2020 has been a year like no other, and it’s inevitable that most people will be glad to see the back of it. The garden, however, has its own agenda and is little affected by the goings-on of the wider world, so 2020 on this blog ends with the usual look round the garden. We had a light falling of snow a couple of days ago, partially washed away by the gentle showers that followed it, but the rest has remained, courtesy of barely above freezing temperatures, giving a pleasing scrunch when walked on. Blackbirds have increasingly been enjoying the pretty crabs on Malus ‘Evereste’, but there are still plenty of fruits on the tree, shining nearly as brightly as the red berry Christmas lights that are still strung across the paved area above.

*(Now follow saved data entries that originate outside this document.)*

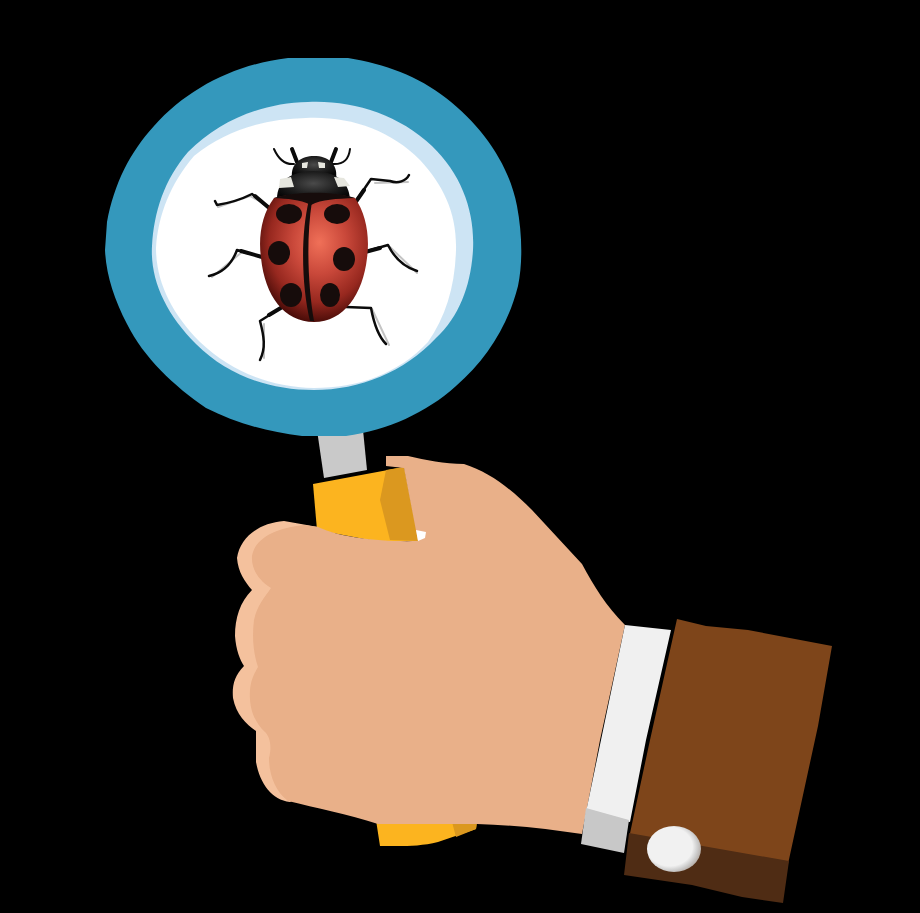
<!DOCTYPE html>
<html lang="en">
<head>
<meta charset="utf-8">
<title>Ladybird under a magnifying glass</title>
<style>
:root {
  --backdrop: #000;
  --rim: #3498bc;
  --lens: #fff;
  --lens-edge: #cde4f4;
  --neck: #c9c9c9;
  --handle: #fcb41f;
  --handle-shade: #db981f;
  --skin: #e9b089;
  --skin-light: #f4c19d;
  --cuff: #f0f0f0;
  --cuff-shade: #c8c8c8;
  --sleeve: #7e451a;
  --sleeve-shade: #4f2c14;
  --ink: #0b0b0b;
}
html, body { margin: 0; background: var(--backdrop); overflow: hidden; }
svg { display: block; width: 920px; height: 913px; }
.rim { fill: var(--rim); }
.lens { fill: var(--lens); }
.lens-edge { fill: var(--lens-edge); }
.neck { fill: var(--neck); }
.handle { fill: var(--handle); }
.handle-shade { fill: var(--handle-shade); }
.skin { fill: var(--skin); }
.skin-light { fill: var(--skin-light); }
.cuff { fill: var(--cuff); }
.cuff-shade { fill: var(--cuff-shade); }
.sleeve { fill: var(--sleeve); }
.sleeve-shade { fill: var(--sleeve-shade); }
.legs { fill: none; stroke: var(--ink); stroke-width: 2.5; stroke-linejoin: round; stroke-linecap: round; }
.leg-shadow { fill: none; stroke: #c4c4c4; stroke-width: 2; stroke-linecap: round; }
.thigh { stroke-width: 4; }
.antennae { fill: none; stroke: var(--ink); stroke-width: 2; stroke-linecap: round; }
.spots { fill: #160c0b; }
.markings { fill: #e6e6de; }
</style>
</head>
<body>
<svg viewBox="0 0 920 913" role="img" aria-label="A hand holding a magnifying glass over a ladybird">
  <defs>
    <radialGradient id="shell" cx="0.55" cy="0.38" r="0.62">
      <stop offset="0" stop-color="#f07058"/>
      <stop offset="0.4" stop-color="#c9483a"/>
      <stop offset="0.75" stop-color="#97281f"/>
      <stop offset="1" stop-color="#4c0d09"/>
    </radialGradient>
    <radialGradient id="thorax" cx="0.5" cy="0.4" r="0.6">
      <stop offset="0" stop-color="#4a4a4a"/>
      <stop offset="0.6" stop-color="#1d1d1d"/>
      <stop offset="1" stop-color="#050505"/>
    </radialGradient>
    <radialGradient id="button" cx="0.42" cy="0.45" r="0.6">
      <stop offset="0.7" stop-color="#f1f1f1"/>
      <stop offset="0.85" stop-color="#cfcfcf"/>
      <stop offset="1" stop-color="#b2aaa4"/>
    </radialGradient>
    <clipPath id="lens-area"><path d="M308 102C352 100 398 114 432 146C462 175 475 212 473 250C471 284 460 316 436 338C404 372 360 390 314 390C270 390 228 376 196 344C166 314 150 280 152 246C154 212 164 180 188 152C220 120 262 103 308 102Z"/></clipPath>
  </defs>

  <rect width="920" height="913" fill="var(--backdrop)"/>

  <g id="magnifier-handle">
    <path class="neck" d="M317 430L363 430L367 470L324 478Z"/>
    <path class="handle" d="M313 484L404 467L418 541L380 542L317 530Z"/>
    <path class="handle-shade" d="M386 470L404 467L419 541L390 540L380 500Z"/>
    <path class="handle" d="M376 820L477 820L476 829L438 842C418 847 400 846 380 846Z"/>
    <path class="handle-shade" d="M452 822L477 822L476 829L456 837Z"/>
  </g>

  <g id="magnifier-lens">
    <path class="rim" d="M288 58L348 58C385 64 418 76 446 98C482 126 509 164 517 206C522 232 523 262 518 286C508 326 486 360 456 386C426 413 388 430 346 436L302 436C266 432 234 422 206 408C174 386 144 358 127 324C114 299 106 274 105 250L107 222C114 184 130 152 154 126C188 88 236 64 288 58Z"/>
    <g clip-path="url(#lens-area)">
      <rect class="lens-edge" x="148" y="98" width="330" height="296"/>
      <path class="lens" d="M306 118C350 116 390 130 420 160C444 186 457 214 456 250C455 286 446 316 428 342C398 374 358 388 314 388C270 387 232 372 200 342C172 314 156 282 156 248C158 216 170 184 194 156C226 130 264 119 306 118Z"/>
    </g>
  </g>

  <g id="ladybird">
    <g class="leg-shadow">
      <path d="M218 207L250 196L268 206M375 183L408 182M212 277L242 252M390 247L417 273M264 324L264 358M372 309L389 345"/>
    </g>
    <g class="legs">
      <path d="M268 207L252 194C242 199 230 203 217 205L215 201"/>
      <path d="M262 257L237 250C232 264 222 273 209 276"/>
      <path d="M284 306L260 321C264 336 266 348 260 360"/>
      <path d="M354 204L371 179L390 181C398 184 406 181 409 175"/>
      <path d="M364 252L388 245C395 259 404 267 417 271"/>
      <path d="M346 307L371 308C374 324 378 336 386 344"/>
      <path class="thigh" d="M268 207L255 196M262 257L241 251M284 306L269 315M355 203L364 190M365 252L380 248"/>
    </g>
    <g class="antennae">
      <path d="M294 164C284 165 278 158 274 149M332 164C344 165 349 158 350 149"/>
      <path stroke-width="4" d="M297 162L292 149M331 162L336 149"/>
    </g>
    <path fill="url(#thorax)" d="M292 178C290 163 302 156 314 156C328 156 338 164 336 178Z"/>
    <path fill="url(#thorax)" d="M277 202C276 184 286 172 313 171C340 172 350 184 350 202Z"/>
    <path class="markings" d="M280 179L291 177L294 187L279 188ZM334 177L344 178L350 186L338 187ZM302 163L308 162L307 168L302 168ZM318 162L325 163L325 168L319 168Z"/>
    <path fill="url(#shell)" d="M274 198C296 192 334 192 355 198C366 214 370 236 367 258C363 294 344 322 314 322C284 322 265 296 261 258C258 236 262 214 274 198Z"/>
    <path class="spots" d="M274 198C296 191 334 191 355 198C336 199 322 199 311 205C299 199 288 199 274 198Z"/>
    <path class="spots" d="M309 200L312 201C306 240 308 286 314 321L310 321C302 288 300 236 309 200Z"/>
    <g class="spots">
      <ellipse cx="289" cy="214" rx="13" ry="10"/>
      <ellipse cx="337" cy="214" rx="13" ry="10"/>
      <ellipse cx="279" cy="253" rx="11" ry="12"/>
      <ellipse cx="344" cy="259" rx="11" ry="12"/>
      <ellipse cx="291" cy="295" rx="11" ry="12"/>
      <ellipse cx="330" cy="295" rx="10" ry="12"/>
    </g>
  </g>

  <g id="hand">
    <path class="skin-light" d="M318 527L284 521C258 523 240 538 237 558C238 572 245 582 252 590C240 602 235 618 235 636C236 650 240 660 244 666C234 676 232 686 233 698C236 714 246 724 256 731L256 762C260 784 272 800 290 802L330 780L330 560Z"/>
    <path class="skin" d="M386 456L408 456C426 460 444 464 464 464C490 472 512 490 532 510L582 564C594 586 606 606 625 625L600 740L582 834C548 829 514 825 477 824L378 824C348 814 316 808 288 801C276 792 269 776 269 758C272 746 270 737 265 732C252 720 249 704 250 690C251 680 254 674 258 667C253 652 252 636 254 620C257 606 264 598 271 588C258 580 251 568 252 556C255 538 276 528 304 525L318 527C342 538 380 542 418 541L404 468L386 466Z"/>
    <path fill="#fff" d="M416 530L426 532L425 538L418 541Z"/>
  </g>

  <g id="shirt-cuff">
    <path class="cuff" d="M625 625L671 630L646 740L630 822L586 812L606 716Z"/>
    <path class="cuff-shade" d="M586 808L629 820L624 853L581 844Z"/>
  </g>

  <g id="coat-sleeve">
    <path class="sleeve" d="M677 619L706 626L748 630L832 646L818 726L788 864L720 852L629 838L650 740Z"/>
    <path class="sleeve-shade" d="M629 833L680 842L789 861L783 903L742 897L692 885L624 875Z"/>
    <ellipse cx="674" cy="849" rx="27" ry="23" fill="url(#button)"/>
  </g>
</svg>
</body>
</html>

Below is the steamside and shrub border, with witch hazel Hamamelis ‘Jelena’ and a trio of Cornus glowing in the winter afternoon:
Scrunching our way through the woodland we can climb the steps at the back of the bothy and look out over the main borders and beyond to the clematis collonade, followed by a different view from ground level:
As we head through the woodland edge border, the hellebores and emerging snowdrops are not yet readily evident:
The three bold borders, sporting remains of their herbaceous content:
Through the gate, the nursery beds house overwintering perennials, building them up for planting out or selling next year, but the cuttings beds are virtually empty apart from a couple of overwintering scabious:
The blue & white border and rose garden are similarly at rest, the path through the latter having to be quickly rescued from a pile of prunings (a severe cutting back of enthusiatic climbet Rosa ‘Madame Alfred Carriere’) prior to photographs and video being taken:
We walk under the clematis colonnade and through the updated main borders before heading back toward the house, passing the special snowdrop border (with its sprinkling of both snow and snowdrops) on the way:
Walking towards the left side of the house we can pop into the Coop and take in the last droopy blooms on the fantasy chrysanthemums, a sprinkling of blooms on potted cyclamen and emerging spikes of early spring bulbs. Venturing down the side, we reach the Coop Corner, with several hellebores in generous bud and the floriferous Clematis armandii preparing for an abundant show of flowers.
This is just a pictorial record of the garden; tomorrow I hope to look back at the year as a whole and identify the highlights, the things that have brought me the greatest pleasure in a year where gardens have proved to be of greater value than many might ever have imagined. In the meantime, you can view the garden from a different perspective by watching the end of month video